_REQUIRED WORK_
Print the listing below again, exactly. Skip the pictures.

RECORDS FOR THIS EXERCISE Block Start

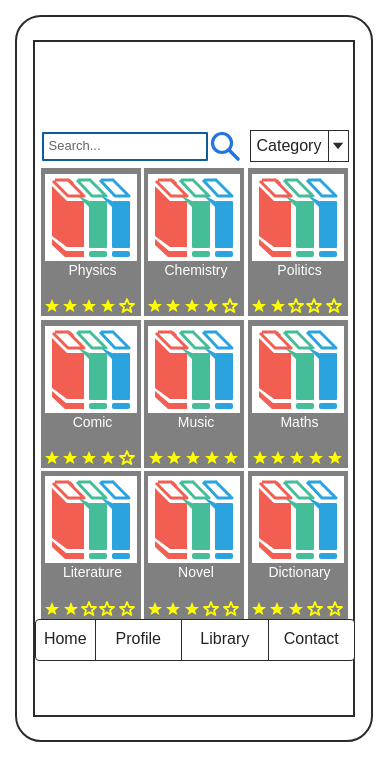
<!DOCTYPE html>
<html lang="en">
<head>
<meta charset="utf-8">
<title>Library app wireframe</title>
<style>
:root {
  --ink: #2b2b2f;
  --card: #808080;
  --star: #ffff00;
  --field: #0f5c9c;
  --lens: #2274e0;
  --red: #f25f52;
  --green: #45bd98;
  --blue: #2aa3df;
}
* { box-sizing: border-box; margin: 0; padding: 0; }
html, body { width: 388px; height: 757px; overflow: hidden; background: #fff; }
body { font-family: "Liberation Sans", Arial, sans-serif; color: #222; padding: 15px; }
.defs { position: absolute; width: 0; height: 0; }
.phone { width: 358px; height: 727px; border: 2.5px solid var(--ink); border-radius: 26px; padding: 23px 15.5px; }
.screen { width: 322px; height: 677px; border: 2px solid var(--ink); padding-top: 87px; }
.toolbar { display: flex; align-items: center; height: 34px; margin-left: 7px; }
.search { width: 166px; height: 29px; border: 2px solid var(--field); border-radius: 1px; padding-left: 5px; font-size: 13px; line-height: 24px; color: #666; }
.lens { width: 32px; height: 32px; margin: 0 9px 0 1px; }
.category { display: flex; width: 99px; height: 32px; border: 1.5px solid var(--ink); font-size: 16px; line-height: 29px; }
.category span { flex: 1; padding-left: 6px; }
.category svg { width: 20px; height: 100%; border-left: 1.5px solid var(--ink); }
.shelf { display: grid; grid-template-columns: repeat(3, 100px); grid-auto-rows: 148px; gap: 3.5px; margin: 5px 0 0 6px; }
.book { background: var(--card); color: #fff; padding: 6px 4px 0; }
.book .cover { display: block; width: 92px; height: 87px; background: #fff; }
.book h2 { font-size: 14px; font-weight: 400; line-height: 18px; text-align: center; padding-left: 4px; }
.book .rating { display: block; width: 92px; height: 18px; margin-top: 18px; }
.book:nth-child(n+7) { padding-top: 5px; }
.book:nth-child(n+7) .rating { margin-top: 19px; }
.tabs { display: grid; grid-template-columns: 58.5px 86.5px 86.5px 1fr; width: 320px; height: 42px; margin-left: 0.5px; border: 1.5px solid var(--ink); border-radius: 4px; background: #fff; position: relative; }
.tabs a { color: inherit; text-decoration: none; font-size: 16px; line-height: 38px; text-align: center; }
.tabs a + a { border-left: 1.5px solid var(--ink); }
</style>
</head>
<body>
<svg class="defs" aria-hidden="true">
  <defs>
    <symbol id="books" viewBox="0 0 92 87">
      <g fill="var(--red)">
        <path d="M7 12 L22 27 H39 V73 H22 L7 62 Z"/>
        <path d="M7 65 L21 77 H39 V83 H20 L7 71 Z"/>
      </g>
      <g fill="var(--green)">
        <rect x="44" y="27" width="18" height="47" rx="1"/>
        <path d="M44 27 V33 L32 21 Z"/>
        <rect x="44" y="77" width="18" height="6" rx="2"/>
      </g>
      <g fill="var(--blue)">
        <rect x="67" y="27" width="18" height="47" rx="1"/>
        <path d="M67 27 V33 L55 21 Z"/>
        <rect x="67" y="77" width="18" height="6" rx="2"/>
      </g>
      <g fill="none" stroke-width="3" stroke-linejoin="round">
        <path stroke="var(--red)" d="M8 7 L23 22 H39 L22 5 M10 6 H24 M24 6 L28 10"/>
        <path stroke="var(--green)" d="M32 6 L47 22 H61 L44 5 M33 6 H46"/>
        <path stroke="var(--blue)" d="M55 6 L70 22 H84 L67 5 M56 6 H69"/>
      </g>
    </symbol>
    <polygon id="full" points="0,-7 2,-2 7,-2 3,1.4 4.4,6 0,3.3 -4.4,6 -3,1.4 -7,-2 -2,-2" fill="var(--star)"/>
    <polygon id="empty" points="0,-7 2,-2 7,-2 3,1.4 4.4,6 0,3.3 -4.4,6 -3,1.4 -7,-2 -2,-2" fill="none" stroke="var(--star)" stroke-width="1.8" stroke-linejoin="round"/>
    <symbol id="rate2" viewBox="0 0 92 18">
      <use href="#full" x="7" y="9"/><use href="#full" x="26" y="9"/><use href="#empty" x="44" y="9"/><use href="#empty" x="62" y="9"/><use href="#empty" x="82" y="9"/>
    </symbol>
    <symbol id="rate3" viewBox="0 0 92 18">
      <use href="#full" x="7" y="9"/><use href="#full" x="25" y="9"/><use href="#full" x="44" y="9"/><use href="#empty" x="63" y="9"/><use href="#empty" x="83" y="9"/>
    </symbol>
    <symbol id="rate4" viewBox="0 0 92 18">
      <use href="#full" x="7" y="9"/><use href="#full" x="25" y="9"/><use href="#full" x="44" y="9"/><use href="#full" x="63" y="9"/><use href="#empty" x="82" y="9"/>
    </symbol>
    <symbol id="rate5" viewBox="0 0 92 18">
      <use href="#full" x="8" y="9"/><use href="#full" x="26" y="9"/><use href="#full" x="45" y="9"/><use href="#full" x="64" y="9"/><use href="#full" x="83" y="9"/>
    </symbol>
  </defs>
</svg>

<div class="phone">
  <main class="screen">
    <div class="toolbar">
      <div class="search">Search...</div>
      <svg class="lens" viewBox="0 0 32 32" role="img" aria-label="Search" fill="none" stroke="var(--lens)" stroke-linecap="round">
        <circle cx="13" cy="13" r="9.5" stroke-width="3.2"/>
        <line x1="20" y1="20" x2="29" y2="29" stroke-width="3.6"/>
      </svg>
      <div class="category">
        <span>Category</span>
        <svg viewBox="0 0 20 29" aria-hidden="true"><polygon points="4,11 15,11 9.5,18" fill="var(--ink)"/></svg>
      </div>
    </div>

    <section class="shelf">
      <article class="book">
        <svg class="cover"><use href="#books"/></svg>
        <h2>Physics</h2>
        <svg class="rating" role="img" aria-label="4 of 5 stars"><use href="#rate4"/></svg>
      </article>
      <article class="book">
        <svg class="cover"><use href="#books"/></svg>
        <h2>Chemistry</h2>
        <svg class="rating" role="img" aria-label="4 of 5 stars"><use href="#rate4"/></svg>
      </article>
      <article class="book">
        <svg class="cover"><use href="#books"/></svg>
        <h2>Politics</h2>
        <svg class="rating" role="img" aria-label="2 of 5 stars"><use href="#rate2"/></svg>
      </article>
      <article class="book">
        <svg class="cover"><use href="#books"/></svg>
        <h2>Comic</h2>
        <svg class="rating" role="img" aria-label="4 of 5 stars"><use href="#rate4"/></svg>
      </article>
      <article class="book">
        <svg class="cover"><use href="#books"/></svg>
        <h2>Music</h2>
        <svg class="rating" role="img" aria-label="5 of 5 stars"><use href="#rate5"/></svg>
      </article>
      <article class="book">
        <svg class="cover"><use href="#books"/></svg>
        <h2>Maths</h2>
        <svg class="rating" role="img" aria-label="5 of 5 stars"><use href="#rate5"/></svg>
      </article>
      <article class="book">
        <svg class="cover"><use href="#books"/></svg>
        <h2>Literature</h2>
        <svg class="rating" role="img" aria-label="2 of 5 stars"><use href="#rate2"/></svg>
      </article>
      <article class="book">
        <svg class="cover"><use href="#books"/></svg>
        <h2>Novel</h2>
        <svg class="rating" role="img" aria-label="3 of 5 stars"><use href="#rate3"/></svg>
      </article>
      <article class="book">
        <svg class="cover"><use href="#books"/></svg>
        <h2>Dictionary</h2>
        <svg class="rating" role="img" aria-label="3 of 5 stars"><use href="#rate3"/></svg>
      </article>
    </section>

    <nav class="tabs">
      <a href="#">Home</a>
      <a href="#">Profile</a>
      <a href="#">Library</a>
      <a href="#">Contact</a>
    </nav>
  </main>
</div>
</body>
</html>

RECORDS FOR THIS EXERCISE Block End

_REPLY_
<!DOCTYPE html>
<html lang="en">
<head>
<meta charset="utf-8">
<title>Library app wireframe</title>
<style>
:root {
  --ink: #2b2b2f;
  --card: #808080;
  --star: #ffff00;
  --field: #0f5c9c;
  --lens: #2274e0;
  --red: #f25f52;
  --green: #45bd98;
  --blue: #2aa3df;
}
* { box-sizing: border-box; margin: 0; padding: 0; }
html, body { width: 388px; height: 757px; overflow: hidden; background: #fff; }
body { font-family: "Liberation Sans", Arial, sans-serif; color: #222; padding: 15px; }
.defs { position: absolute; width: 0; height: 0; }
.phone { width: 358px; height: 727px; border: 2.5px solid var(--ink); border-radius: 26px; padding: 23px 15.5px; }
.screen { width: 322px; height: 677px; border: 2px solid var(--ink); padding-top: 87px; }
.toolbar { display: flex; align-items: center; height: 34px; margin-left: 7px; }
.search { width: 166px; height: 29px; border: 2px solid var(--field); border-radius: 1px; padding-left: 5px; font-size: 13px; line-height: 24px; color: #666; }
.lens { width: 32px; height: 32px; margin: 0 9px 0 1px; }
.category { display: flex; width: 99px; height: 32px; border: 1.5px solid var(--ink); font-size: 16px; line-height: 29px; }
.category span { flex: 1; padding-left: 6px; }
.category svg { width: 20px; height: 100%; border-left: 1.5px solid var(--ink); }
.shelf { display: grid; grid-template-columns: repeat(3, 100px); grid-auto-rows: 148px; gap: 3.5px; margin: 5px 0 0 6px; }
.book { background: var(--card); color: #fff; padding: 6px 4px 0; }
.book .cover { display: block; width: 92px; height: 87px; background: #fff; }
.book h2 { font-size: 14px; font-weight: 400; line-height: 18px; text-align: center; padding-left: 4px; }
.book .rating { display: block; width: 92px; height: 18px; margin-top: 18px; }
.book:nth-child(n+7) { padding-top: 5px; }
.book:nth-child(n+7) .rating { margin-top: 19px; }
.tabs { display: grid; grid-template-columns: 58.5px 86.5px 86.5px 1fr; width: 320px; height: 42px; margin-left: 0.5px; border: 1.5px solid var(--ink); border-radius: 4px; background: #fff; position: relative; }
.tabs a { color: inherit; text-decoration: none; font-size: 16px; line-height: 38px; text-align: center; }
.tabs a + a { border-left: 1.5px solid var(--ink); }
</style>
</head>
<body>
<svg class="defs" aria-hidden="true">
  <defs>
    <symbol id="books" viewBox="0 0 92 87">
      <g fill="var(--red)">
        <path d="M7 12 L22 27 H39 V73 H22 L7 62 Z"/>
        <path d="M7 65 L21 77 H39 V83 H20 L7 71 Z"/>
      </g>
      <g fill="var(--green)">
        <rect x="44" y="27" width="18" height="47" rx="1"/>
        <path d="M44 27 V33 L32 21 Z"/>
        <rect x="44" y="77" width="18" height="6" rx="2"/>
      </g>
      <g fill="var(--blue)">
        <rect x="67" y="27" width="18" height="47" rx="1"/>
        <path d="M67 27 V33 L55 21 Z"/>
        <rect x="67" y="77" width="18" height="6" rx="2"/>
      </g>
      <g fill="none" stroke-width="3" stroke-linejoin="round">
        <path stroke="var(--red)" d="M8 7 L23 22 H39 L22 5 M10 6 H24 M24 6 L28 10"/>
        <path stroke="var(--green)" d="M32 6 L47 22 H61 L44 5 M33 6 H46"/>
        <path stroke="var(--blue)" d="M55 6 L70 22 H84 L67 5 M56 6 H69"/>
      </g>
    </symbol>
    <polygon id="full" points="0,-7 2,-2 7,-2 3,1.4 4.4,6 0,3.3 -4.4,6 -3,1.4 -7,-2 -2,-2" fill="var(--star)"/>
    <polygon id="empty" points="0,-7 2,-2 7,-2 3,1.4 4.4,6 0,3.3 -4.4,6 -3,1.4 -7,-2 -2,-2" fill="none" stroke="var(--star)" stroke-width="1.8" stroke-linejoin="round"/>
    <symbol id="rate2" viewBox="0 0 92 18">
      <use href="#full" x="7" y="9"/><use href="#full" x="26" y="9"/><use href="#empty" x="44" y="9"/><use href="#empty" x="62" y="9"/><use href="#empty" x="82" y="9"/>
    </symbol>
    <symbol id="rate3" viewBox="0 0 92 18">
      <use href="#full" x="7" y="9"/><use href="#full" x="25" y="9"/><use href="#full" x="44" y="9"/><use href="#empty" x="63" y="9"/><use href="#empty" x="83" y="9"/>
    </symbol>
    <symbol id="rate4" viewBox="0 0 92 18">
      <use href="#full" x="7" y="9"/><use href="#full" x="25" y="9"/><use href="#full" x="44" y="9"/><use href="#full" x="63" y="9"/><use href="#empty" x="82" y="9"/>
    </symbol>
    <symbol id="rate5" viewBox="0 0 92 18">
      <use href="#full" x="8" y="9"/><use href="#full" x="26" y="9"/><use href="#full" x="45" y="9"/><use href="#full" x="64" y="9"/><use href="#full" x="83" y="9"/>
    </symbol>
  </defs>
</svg>

<div class="phone">
  <main class="screen">
    <div class="toolbar">
      <div class="search">Search...</div>
      <svg class="lens" viewBox="0 0 32 32" role="img" aria-label="Search" fill="none" stroke="var(--lens)" stroke-linecap="round">
        <circle cx="13" cy="13" r="9.5" stroke-width="3.2"/>
        <line x1="20" y1="20" x2="29" y2="29" stroke-width="3.6"/>
      </svg>
      <div class="category">
        <span>Category</span>
        <svg viewBox="0 0 20 29" aria-hidden="true"><polygon points="4,11 15,11 9.5,18" fill="var(--ink)"/></svg>
      </div>
    </div>

    <section class="shelf">
      <article class="book">
        <svg class="cover"><use href="#books"/></svg>
        <h2>Physics</h2>
        <svg class="rating" role="img" aria-label="4 of 5 stars"><use href="#rate4"/></svg>
      </article>
      <article class="book">
        <svg class="cover"><use href="#books"/></svg>
        <h2>Chemistry</h2>
        <svg class="rating" role="img" aria-label="4 of 5 stars"><use href="#rate4"/></svg>
      </article>
      <article class="book">
        <svg class="cover"><use href="#books"/></svg>
        <h2>Politics</h2>
        <svg class="rating" role="img" aria-label="2 of 5 stars"><use href="#rate2"/></svg>
      </article>
      <article class="book">
        <svg class="cover"><use href="#books"/></svg>
        <h2>Comic</h2>
        <svg class="rating" role="img" aria-label="4 of 5 stars"><use href="#rate4"/></svg>
      </article>
      <article class="book">
        <svg class="cover"><use href="#books"/></svg>
        <h2>Music</h2>
        <svg class="rating" role="img" aria-label="5 of 5 stars"><use href="#rate5"/></svg>
      </article>
      <article class="book">
        <svg class="cover"><use href="#books"/></svg>
        <h2>Maths</h2>
        <svg class="rating" role="img" aria-label="5 of 5 stars"><use href="#rate5"/></svg>
      </article>
      <article class="book">
        <svg class="cover"><use href="#books"/></svg>
        <h2>Literature</h2>
        <svg class="rating" role="img" aria-label="2 of 5 stars"><use href="#rate2"/></svg>
      </article>
      <article class="book">
        <svg class="cover"><use href="#books"/></svg>
        <h2>Novel</h2>
        <svg class="rating" role="img" aria-label="3 of 5 stars"><use href="#rate3"/></svg>
      </article>
      <article class="book">
        <svg class="cover"><use href="#books"/></svg>
        <h2>Dictionary</h2>
        <svg class="rating" role="img" aria-label="3 of 5 stars"><use href="#rate3"/></svg>
      </article>
    </section>

    <nav class="tabs">
      <a href="#">Home</a>
      <a href="#">Profile</a>
      <a href="#">Library</a>
      <a href="#">Contact</a>
    </nav>
  </main>
</div>
</body>
</html>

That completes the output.